From today (September 14) all online ad content must be easily identifiable as ads on social media sites like Instagram and Tik Tok, from the first point you see the post.
It comes after the Advertising Standards Authority (ASA) upheld a complaint relating to influencer Simone Anderson in July, saying she hadn’t clearly labelled sponsored posts and gifted items on social media.
The ASA’s chief executive Hilary Souter says it’s time influencers were treated like big dogs in advertising – television, radio and print.
“Television and radio you’ve got ad breaks, in print media you’ll see a label like ‘advertorial’ or advertisement’, so this is just the version we’ve put in place for influencers, distinguishing between paid content and organic content,” she says.
“People are entitled to understand what the motivation is behind the message.”
If the post is in breach of the advertising codes, it will either be removed or changed. If that doesn’t sound like a punishment – remember the top-end of influencers in New Zealand are making anywhere between $5,000 and $20,000 a post – so that’s a big bill for marketers and ad agencies.
Most influencers are on board with the new rules, according to Makaia Carr, who boasts over 50,000 followers.
She says the guidelines shifts the power back to consumers, after marketing “started getting shady” with the onset of the Covid-19 pandemic.
“You could see people slipping ads into organic content or not being transparent and weren’t reading the room about what’s going on in the country.
“Consumers can educate themselves and ask questions of influencers, is this an ad, this feels misleading... I like that consumers are now out there challenging us in our roles," Carr says.

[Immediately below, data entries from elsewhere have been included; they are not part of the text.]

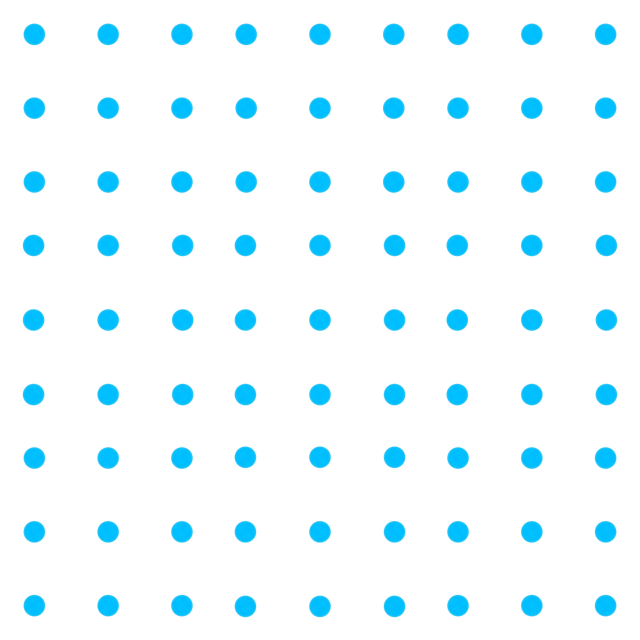
This pattern is drawn by a Shadertoy shader. Its source:

```glsl
// Sky-blue dots on white: a 3 by 3 layout of tiles, each holding 3 by 3 dots.
// The gap between tiles is narrower than the gap between dots inside a tile.
// Distance to the nearest dot gives a soft disc with a faintly duller rim.

const vec3 PAPER = vec3(1.0);
const vec3 DOT_BLUE = vec3(0.005, 0.748, 1.0);
const vec3 RIM_BLUE = vec3(0.16, 0.77, 0.95);
const float TILE_PITCH = 0.331;
const float DOT_RADIUS = 0.0168;

// Index of the nearest of three cells, from -1 to 1 on each axis.
vec2 nearestOfThree(vec2 p, float pitch) {
    return clamp(floor(p / pitch + 0.5), -1.0, 1.0);
}

// The middle row and the bottom centre tile are spread slightly wider.
float dotSpacing(vec2 tile) {
    bool wide = tile.y == 0.0 || (tile.x == 0.0 && tile.y < 0.0);
    return wide ? 0.1165 : 0.1153;
}

float dotDistance(vec2 p, float tilePitch, float radius) {
    vec2 tile = nearestOfThree(p, tilePitch);
    vec2 local = p - tile * tilePitch;
    float spacing = dotSpacing(tile);
    return length(local - nearestOfThree(local, spacing) * spacing) - radius;
}

// Layered sines give the ink a barely visible mottling.
float mottle(vec2 p) {
    return 0.6 * sin(310.0 * p.x + 2.0 * sin(170.0 * p.y))
         + 0.4 * sin(390.0 * p.y - 230.0 * p.x);
}

vec3 inkColor(vec2 p, float d) {
    float rim = smoothstep(-0.0035, 0.0, d);
    return mix(DOT_BLUE, RIM_BLUE, rim) + 0.008 * mottle(p);
}

void mainImage(out vec4 fragColor, in vec2 fragCoord) {
    float side = min(iResolution.x, iResolution.y);
    vec2 p = (fragCoord - 0.5 * iResolution.xy) / side;

    // Edge softness never drops below one pixel.
    float soft = max(0.0012, 0.6 / side);
    float d = dotDistance(p, TILE_PITCH, DOT_RADIUS);
    float coverage = 1.0 - smoothstep(-soft, soft, d);

    fragColor = vec4(mix(PAPER, inkColor(p, d), coverage), 1.0);
}
```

Seeing as consumers scroll through 90 metres of social media content each day – it’ll pay to do your research on the ASA’s website.